As far as what Enlight can actually do it’s basically on-par with what you would probably expect. You can crop images, you can adjust clarity, there are the requisite filters and you can overlay text. But there are some unique features (at least to find together in one solid app) you don’t want to miss out on as well: canvas skewing and refitting, element targeting and editing by color, image mixing/blending, image reshaping (this is how you can edit your photo to look skinnier) and tilt-shifting for making images appear miniature. If you want you can doodle on images or add some special graffiti-like effects. When it’s all said and done you can add a border or frame, find the perfect Instagram fit or build a collage.
Of all the features I just mentioned, the one that I think is really compelling is the canvas refitting. Let’s say you take a horizontal picture of two kids who are on either side of the image with a bunch of dead space in-between. The canvas refitting option would allow you to bring them closer together, as if they were playing side-by-side.
I’d also say that the urban-style artistic effects are pretty cool because they let you quickly add character to an image.

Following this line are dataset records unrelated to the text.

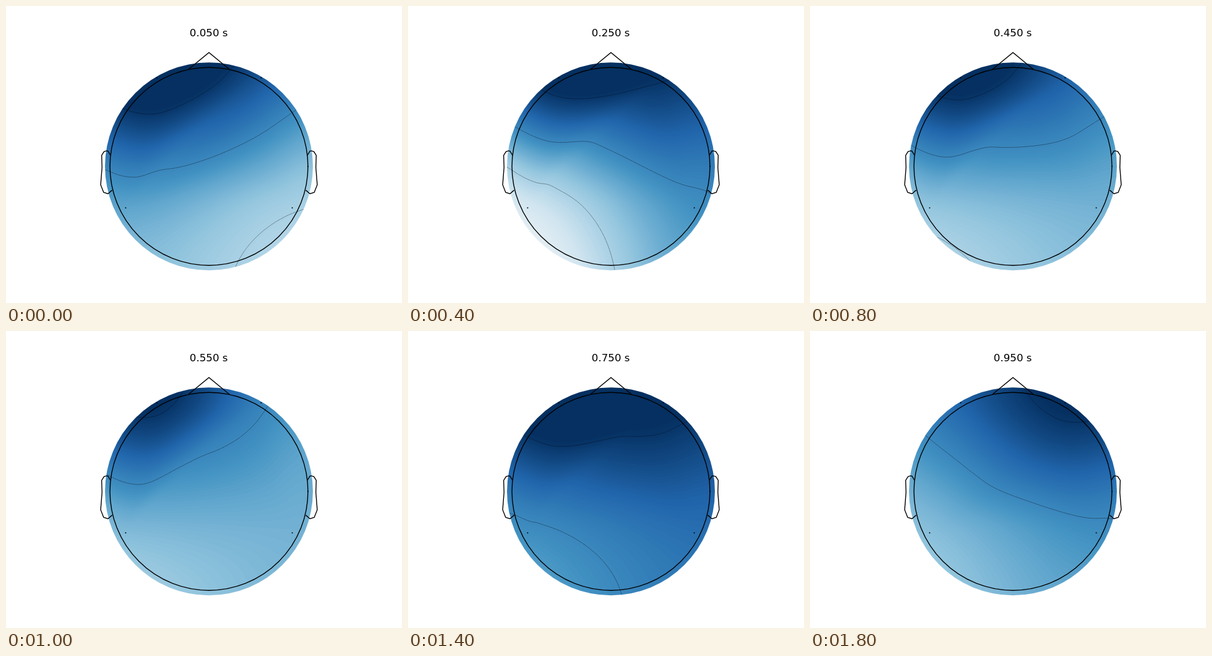
An HTML page with a canvas that plays this animation: 640x480 px, repeating every 2 s.

```html
<!DOCTYPE html>
<html lang="en">
<head>
<meta charset="utf-8">
<title>Scalp map</title>
<style>
  html, body { margin: 0; width: 100%; height: 100%; overflow: hidden; background: #fff; }
  canvas { display: block; }
</style>
</head>
<body>
<canvas id="stage" width="640" height="480"></canvas>
<script>
const ctx = document.getElementById('stage').getContext('2d');
const CX = 328, CY = 259.2, HEAD = 160, MASK = 168, RING = 428;
const STEP_MS = 200;
const RES = 64, SIZE = 2 * MASK, CELL = SIZE / (RES - 1);
const LEFT = CX - MASK, TOP = CY - MASK;
const LEVEL_SHARE = 0.325; // one contour level as a share of the colour range

// Readings of the front left, front right, back left and back right sensors, in contour levels.
const readings = [
  [-3.39, -2.65, -1.63, -1.03],
  [-3.16, -3.10, -0.01, -2.29],
  null,
  [-3.37, -2.97, -1.07, -1.46],
  null,
  [-3.10, -2.07, -1.35, -1.46],
  null,
  [-3.43, -3.19, -1.90, -2.33],
  [-3.25, 0.02, 0, -1.65],
  [-2.46, -3.13, -1.30, -1.90]
];
// Gaps are filled halfway between their neighbours.
const samples = readings.map((r, i) => r || readings[i - 1].map((v, k) => (v + readings[i + 1][k]) / 2));

const pair = (dx, dy) => [[CX - dx, CY + dy], [CX + dx, CY + dy]];
const sensors = [...pair(84.4, -143.2), ...pair(134.6, 67.1)];

// Helper nodes around the head; each takes the mean of the sensors on its side.
const ring = [], owners = [];
for (let k = 0; k < 12; k++) {
  const c = Math.cos(k * Math.PI / 6), s = Math.sin(k * Math.PI / 6), eps = 1e-9;
  ring.push([CX + RING * c, CY - RING * s]);
  owners.push([0, 1, 2, 3].filter(i =>
    (i < 2 ? s > 0.5 - eps : s < 0.5 + eps) && (i % 2 ? c > -eps : c < eps)));
}
const nodes = sensors.concat(ring);

const triangles = [[0, 1, 2], [1, 3, 2]];
owners.forEach((own, k) => {
  const next = (k + 1) % owners.length;
  const shared = own.find(s => owners[next].includes(s));
  triangles.push([shared, 4 + k, 4 + next]);
  if (own.length === 2) triangles.push([own[0], own[1], 4 + k]);
});

const links = nodes.map((_, i) => {
  const set = new Set(triangles.filter(t => t.includes(i)).flat());
  set.delete(i);
  return [...set];
});

function barycentric(tri, x, y) {
  const [a, b, c] = tri.map(i => nodes[i]);
  const det = (b[1] - c[1]) * (a[0] - c[0]) + (c[0] - b[0]) * (a[1] - c[1]);
  const u = ((b[1] - c[1]) * (x - c[0]) + (c[0] - b[0]) * (y - c[1])) / det;
  const v = ((c[1] - a[1]) * (x - c[0]) + (a[0] - c[0]) * (y - c[1])) / det;
  return [u, v, 1 - u - v];
}

// Gradients that minimise the bending of the curves along all edges.
function estimateGradients(values) {
  const grad = nodes.map(() => [0, 0]);
  for (let pass = 0; pass < 100; pass++) {
    nodes.forEach((p, i) => {
      let xx = 0, xy = 0, yy = 0, sx = 0, sy = 0;
      for (const j of links[i]) {
        const ex = nodes[j][0] - p[0], ey = nodes[j][1] - p[1];
        const w = 1 / Math.hypot(ex, ey) ** 3;
        const rhs = 6 * (values[j] - values[i]) - 2 * (grad[j][0] * ex + grad[j][1] * ey);
        xx += 4 * ex * ex * w; xy += 4 * ex * ey * w; yy += 4 * ey * ey * w;
        sx += rhs * ex * w; sy += rhs * ey * w;
      }
      const det = xx * yy - xy * xy;
      grad[i] = [(yy * sx - xy * sy) / det, (xx * sy - xy * sx) / det];
    });
  }
  return grad;
}

// Clough-Tocher control values of one triangle.
function makePatch(tri, values, grad) {
  const f = tri.map(i => values[i]);
  const a = tri.map((n, i) => tri.map(m =>
    f[i] + (grad[n][0] * (nodes[m][0] - nodes[n][0]) + grad[n][1] * (nodes[m][1] - nodes[n][1])) / 3));
  const q = f.map((v, i) => (a[i][(i + 1) % 3] + a[i][(i + 2) % 3] + v) / 3);
  const m = f.map((_, k) => {
    const i = (k + 1) % 3, j = (k + 2) % 3;
    const other = triangles.find(t => t !== tri && t.includes(tri[i]) && t.includes(tri[j]));
    let g = -0.5;
    if (other) {
      const mid = [0, 1].map(d => other.reduce((s, n) => s + nodes[n][d], 0) / 3);
      const c = barycentric(tri, mid[0], mid[1]);
      g = (2 * c[j] + c[i] - 1) / (2 - 3 * c[j] - 3 * c[i]);
    }
    return (g * (-f[i] + 3 * a[i][j] - 3 * a[j][i] + f[j]) - f[i] + 2 * a[i][j] - a[j][i] + q[i] + q[j]) / 2;
  });
  const r = q.map((v, i) => (m[(i + 1) % 3] + m[(i + 2) % 3] + v) / 3);
  return { f, a, q, m, r, centre: (r[0] + r[1] + r[2]) / 3 };
}

function evalPatch({ f, a, q, m, r, centre }, bary) {
  const low = Math.min(...bary), h = 3 * low, b = bary.map(v => v - low);
  let w = h ** 3 * centre;
  for (let i = 0; i < 3; i++) {
    const j = (i + 1) % 3, k = (i + 2) % 3;
    w += b[i] ** 3 * f[i] + 3 * b[i] ** 2 * (b[j] * a[i][j] + b[k] * a[i][k] + h * q[i])
       + 3 * b[i] * h * h * r[i] + 6 * b[j] * b[k] * h * m[i];
  }
  return w;
}

function locate(x, y) {
  for (let t = 0; t < triangles.length; t++) {
    const bary = barycentric(triangles[t], x, y);
    if (Math.min(...bary) > -1e-9) return { t, bary };
  }
}

const grid = Array.from({ length: RES * RES }, (_, n) =>
  locate(LEFT + n % RES * CELL, TOP + Math.floor(n / RES) * CELL));

function makeField(sample) {
  const values = sample.concat(owners.map(own => own.reduce((s, i) => s + sample[i], 0) / own.length));
  const grad = estimateGradients(values);
  const patches = triangles.map(t => makePatch(t, values, grad));
  return grid.map(({ t, bary }) => evalPatch(patches[t], bary));
}

// Cold part of a diverging scale, up to just past its neutral middle.
const stops = ['053061', '2166ac', '4393c3', '92c5de', 'd1e5f0', 'f7f7f7', 'fddbc7']
  .map(h => [0, 2, 4].map(i => parseInt(h.slice(i, i + 2), 16)));

function colour(value) {
  const shade = Math.floor((value * LEVEL_SHARE + 1) * 128) / 25.5;
  const t = Math.max(0, Math.min(stops.length - 1.001, shade)), k = Math.floor(t);
  return stops[k].map((c, d) => c + (stops[k + 1][d] - c) * (t - k));
}

function paintField(field) {
  const layer = document.createElement('canvas');
  layer.width = layer.height = SIZE + 2;
  const g = layer.getContext('2d');
  const img = g.createImageData(SIZE + 2, SIZE + 2);
  const x0 = Math.floor(LEFT), y0 = Math.floor(TOP);
  const toGrid = v => Math.max(0, Math.min(RES - 1.001, v / CELL));
  for (let y = 0, o = 0; y < SIZE + 2; y++) {
    const gy = toGrid(y0 + y + 0.5 - TOP), iy = Math.floor(gy), fy = gy - iy;
    for (let x = 0; x < SIZE + 2; x++, o += 4) {
      const gx = toGrid(x0 + x + 0.5 - LEFT), ix = Math.floor(gx), fx = gx - ix;
      const n = iy * RES + ix;
      const v = (field[n] * (1 - fx) + field[n + 1] * fx) * (1 - fy)
              + (field[n + RES] * (1 - fx) + field[n + RES + 1] * fx) * fy;
      img.data.set([...colour(v), 255], o);
    }
  }
  g.putImageData(img, 0, 0);
  ctx.drawImage(layer, x0, y0);
}

// Marching squares, with segments joined into lines so that dashes run on.
function traceContours(field, level) {
  const points = new Map(), joins = new Map();
  const cross = (a, b) => {
    const va = field[a] - level, vb = field[b] - level;
    if ((va < 0) === (vb < 0)) return null;
    const key = a * RES * RES + b, t = va / (va - vb);
    const at = (n, m) => n + (m - n) * t;
    points.set(key, [LEFT + CELL * at(a % RES, b % RES),
                     TOP + CELL * at(Math.floor(a / RES), Math.floor(b / RES))]);
    return key;
  };
  const join = (a, b) => joins.set(a, (joins.get(a) || []).concat(b));
  for (let y = 0; y < RES - 1; y++) {
    for (let x = 0; x < RES - 1; x++) {
      const n = y * RES + x;
      const hits = [cross(n, n + 1), cross(n, n + RES), cross(n + 1, n + RES + 1), cross(n + RES, n + RES + 1)]
        .filter(k => k !== null);
      for (let i = 0; i + 1 < hits.length; i += 2) {
        join(hits[i], hits[i + 1]);
        join(hits[i + 1], hits[i]);
      }
    }
  }
  const keys = [...joins.keys()].sort((a, b) => joins.get(a).length - joins.get(b).length);
  const seen = new Set(), lines = [];
  for (const start of keys) {
    const line = [];
    for (let key = start; key !== undefined && !seen.has(key); key = joins.get(key).find(k => !seen.has(k))) {
      seen.add(key);
      line.push(points.get(key));
    }
    if (line.length > 1) lines.push(line);
  }
  return lines;
}

function strokeLine(points) {
  ctx.beginPath();
  points.forEach(p => ctx.lineTo(p[0], p[1]));
  ctx.stroke();
}

function disc(x, y, r) {
  ctx.beginPath();
  ctx.arc(x, y, r, 0, 2 * Math.PI);
}

// Corners of the right ear, from the head's centre.
const ear = [[159, -17.8], [163.2, -24.8], [165.8, -25], [169.6, -23.9], [173.4, -17.8],
             [172.8, 1.8], [175, 29.8], [170.2, 42], [163.2, 44.3], [156.5, 38.4]];

function drawHead() {
  ctx.strokeStyle = ctx.fillStyle = '#000';
  ctx.lineWidth = 1.4;
  ctx.setLineDash([]);
  disc(CX, CY, HEAD);
  ctx.stroke();
  strokeLine([[CX - 33.5, CY - 156.5], [CX, CY - 184], [CX + 33.5, CY - 156.5]]);
  for (const side of [-1, 1]) strokeLine(ear.map(([x, y]) => [CX + side * x, CY + y]));
  for (const [x, y] of [...sensors, [CX + HEAD, CY]]) {
    disc(x, y, 1);
    ctx.fill();
  }
}

function draw(step) {
  const field = makeField(samples[step]);
  ctx.fillStyle = '#fff';
  ctx.fillRect(0, 0, 640, 480);

  ctx.save();
  disc(CX, CY, MASK);
  ctx.clip();
  paintField(field);
  ctx.strokeStyle = '#000';
  ctx.lineWidth = 0.5;
  for (let level = -3; level <= 0; level++) {
    ctx.setLineDash(level < 0 ? [1.85, 0.8] : []);
    traceContours(field, level).forEach(strokeLine);
  }
  ctx.restore();

  drawHead();
  ctx.font = '16.67px "DejaVu Sans", sans-serif';
  ctx.textAlign = 'center';
  ctx.fillText((0.05 + step * 0.1).toFixed(3) + ' s', 327.7, 49);
}

let shown = -1;
function tick() {
  const step = Math.floor(performance.now() / STEP_MS) % samples.length;
  if (step !== shown) draw(shown = step);
  requestAnimationFrame(tick);
}
tick();
</script>
</body>
</html>
```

All-in-all Enlight is a very solid photo-editing app. It has that hipster feel (for the moment, at least) that many will be looking for. It is a bit aesthetically skewed toward women—the colors and effects aren’t really all that masculine (and clearly this is Enlight’s target audience as you can tell by the app’s preview pictures in the app store). That said, any guys looking for solid editing tools shouldn’t be afraid to give it a whirl. This is an outstanding mobile photo editing powerhouse with plenty of unique features that make it stand out.